This is a scene from Chapter 16 of The Nemesis Gene. The whole chapter’s currently published on Wattpad.
Ludo was awake. The monks at the seminary had brought him back from the brink of the after world, but he was still too weak to leave his bed. The room was light and airy with the shutters thrown open to the morning sunshine. Jerrod sat on the side of the cot, being careful not to jar the master’s wounds. The master was weak and gaunt, but his eyes gleamed. ‘They told me of your day at the Temple. The mission was successful. At least so far.’
‘There is more?’
Ludo scratched the slight stubble on his chin. ‘I’m afraid so. Yes.’
Jerrod waited. How much of this mission was predetermined and how much left to chance was something of a mystery.
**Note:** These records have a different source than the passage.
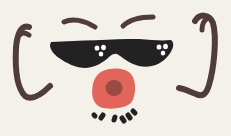
<!DOCTYPE html>
<html lang="en">
<head>
<meta charset="utf-8">
<title>Cool face with sunglasses</title>
<style>
:root {
  --paper: #f4f1ea;
  --brown: #513c3c;
  --black: #222222;
  --coral: #e2655c;
  --maroon: #994a45;
  --shine: #ffffff;
}
html, body { margin: 0; background: var(--paper); overflow: hidden; }
svg { display: block; width: 231px; height: 136px; }
.paper { fill: var(--paper); }
.stroke { fill: none; stroke: var(--brown); stroke-linecap: round; stroke-linejoin: round; }
.ear { stroke-width: 6; }
.brow { stroke-width: 5; }
.glasses { fill: var(--black); }
.shine { fill: var(--shine); }
.nose { fill: var(--coral); }
.nose-centre { fill: var(--maroon); }
.teeth { fill: none; stroke: var(--black); stroke-width: 5; stroke-linecap: round; }
</style>
</head>
<body>
<svg viewBox="0 0 231 136" role="img" aria-label="Drawn face with ears, eyebrows, black sunglasses, a round red nose and a dotted mouth">
  <defs>
    <g id="glint" class="shine">
      <ellipse cx="-3" cy="-2" rx="2.4" ry="2.6"/>
      <ellipse cx="3.5" cy="-2.5" rx="2.4" ry="2.7"/>
      <ellipse cx="1" cy="4" rx="2.3" ry="2.5"/>
    </g>
  </defs>
  <rect class="paper" width="231" height="136"/>

  <g class="stroke ear">
    <path d="M29 27 C21 24 17 35 16 48 C15 68 17 88 25 96 C32 101 42 94 50 86"/>
    <path d="M21 34 C23 32 26 33 29 35" stroke-width="5"/>
    <path d="M195 21 C199 14 209 13 213 23 C217 38 214 68 209 85 C206 95 202 97 196 94 C190 92 185 89 179 88"/>
    <path d="M202 30 C202 25 204 20 208 18" stroke-width="5"/>
  </g>

  <g class="stroke brow">
    <path d="M64 22 C72 18 84 20 95 27"/>
    <path d="M123 26 C130 19 141 17 153 17"/>
  </g>

  <path class="glasses" d="M51 42 C80 41 112 39 139 39 C152 40 162 41 171 40 Q174 42 173 47 C171 53 166 60 158 64 C149 68 140 67 133 64 C126 61 121 56 117 54 Q113 53 109 57 C103 63 95 67 86 68 C76 68 66 63 59 58 C53 54 50 49 50 45 Z"/>
  <use href="#glint" x="100" y="50"/>
  <use href="#glint" x="162" y="49"/>

  <path class="nose" d="M103 71 C113 67 125 68 131 74 C137 82 136 96 131 103 C124 109 108 110 100 107 C92 103 91 93 93 84 C95 77 98 73 103 71 Z"/>
  <ellipse class="nose-centre" cx="114" cy="88" rx="8.5" ry="8"/>

  <g class="teeth">
    <path d="M94 115 L95 116"/>
    <path d="M103 115 L101 118"/>
    <path d="M115 117 L114 120"/>
    <path d="M122 118 L124 121"/>
    <path d="M128 115 L130 118"/>
    <path d="M133 111 L135 113"/>
  </g>
</svg>
</body>
</html>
Perhaps he was about to find out.
‘You have memorised the spell?’
‘Yes.’ But not intentionally. The words still lodged in his memory like an old nursery rhyme.
‘Good. Then you must destroy the parchment, if you haven’t already. The spell is yours alone.’
Jerrod sat back. ‘What am I to do with it? It was for the benefit of the council, or so I believed.’
Ludo winced, at a sudden pain, or at his pupil’s dim lights? ‘I don’t have the strength now to deliver a lecture on the custody of spells. Suffice it to say that once a particular form of sorcery has been fashioned and passed on it is then owned by the practitioner.’
‘So … again … what am I to do with it?’
‘That’s not for me to say. It will become apparent—when the time is right.’
Jerrod digested this information. The glimpse of that other world was still fresh in his mind; the white light, the sounds, the feel of powdery snow on his face. He had tried to convince himself that he had produced an illusion for the benefit of an audience, like a cheap fair-ground magician, but he knew in his heart it had been real enough. Could he go there again? Ludo’s next statement brought him back to the present with a start.
‘Leave here. It’s not safe. Take Lady Ellin.’
‘Take her where? Where could we go?’ Inexplicably, his heart began to pound.
‘Head north, towards the Crystal Peak. The magic is strongest in the mountains.’
Jerrod stared. ‘Why there? It’s a hard journey. She’s not strong.’
‘As to that, I think she’s stronger than you know.’
But the hard terrain was not the only danger. ‘As soon as we leave Aldred will have word of it.’
‘Even so. You must both leave soon. There are others who will help you.’
‘She might refuse to go.’ It was a slim hope, but he clutched at it. Setting out alone with Lady Ellin to cross the Crystal Peak was a prospect more daunting than anything he had met so far on this bizarre journey.
‘I doubt it,’ Ludo said. ‘But in the event, you must convince her.’
The master was tired then, but he managed a few words of encouragement before sinking into a doze. Jerrod went to his room in the seminary and found the parchment lying where he had carelessly dropped it on top of a pile of dirty linen. In the seminary guest hall he tore it into tiny pieces and fed it to the flames in the central fire place. Now the magic would be his alone, and with him always, unless he either lost his memory, or lost his head. The latter seemed by far the more likely possibility at the moment.
The next day was overcast with a punishing wind once again tearing at cloaks and head scarves. From the Temple forecourt he looked out towards the distant mountains. Crystal Peak was partly lost to the clouds, but there was enough of it visible to make him sicken at the prospect of scaling those icy slopes. He was no mountain goat. The estate at Denyston was almost flat, with only slight undulations of the land across the wheat fields. The Three Crones were the closest he had come to any kind of challenging topography. He flinched at the thought. That was where all this had begun, he was sure of it.
He was about to enter the Temple arches when a hand plucked at his sleeve. He turned sharply, expecting a challenge, but it was only Brother Lorens. ‘Brother Jerrod,’ he said. ‘Your pardon. I have news.’ They walked away from the stream of pilgrims and took shelter behind a wide column. ‘Lord Aldred—he and his men have left Lanminster. Did you know?’
‘Early this morn. I was out walking. I always rise with the dawn. I heard the ring of horse hooves on the cobbles not far from my lodging. It was them alright. The whole company, with Lord Aldred behind the standard bearer. They were in a hurry. Nearly ran over a baker’s boy.’
The news was welcome, but almost incredible. Why has he left now?
‘He’s surely not riding out after Eadric. Not with his whole company.’
‘No. Eadric’s no great prize, whatever he’s guilty of. There are rumours.’ Lorens looked quickly aside to check they were not overheard. ‘Castle Dauria is under siege.’
image credit: Alpha Coders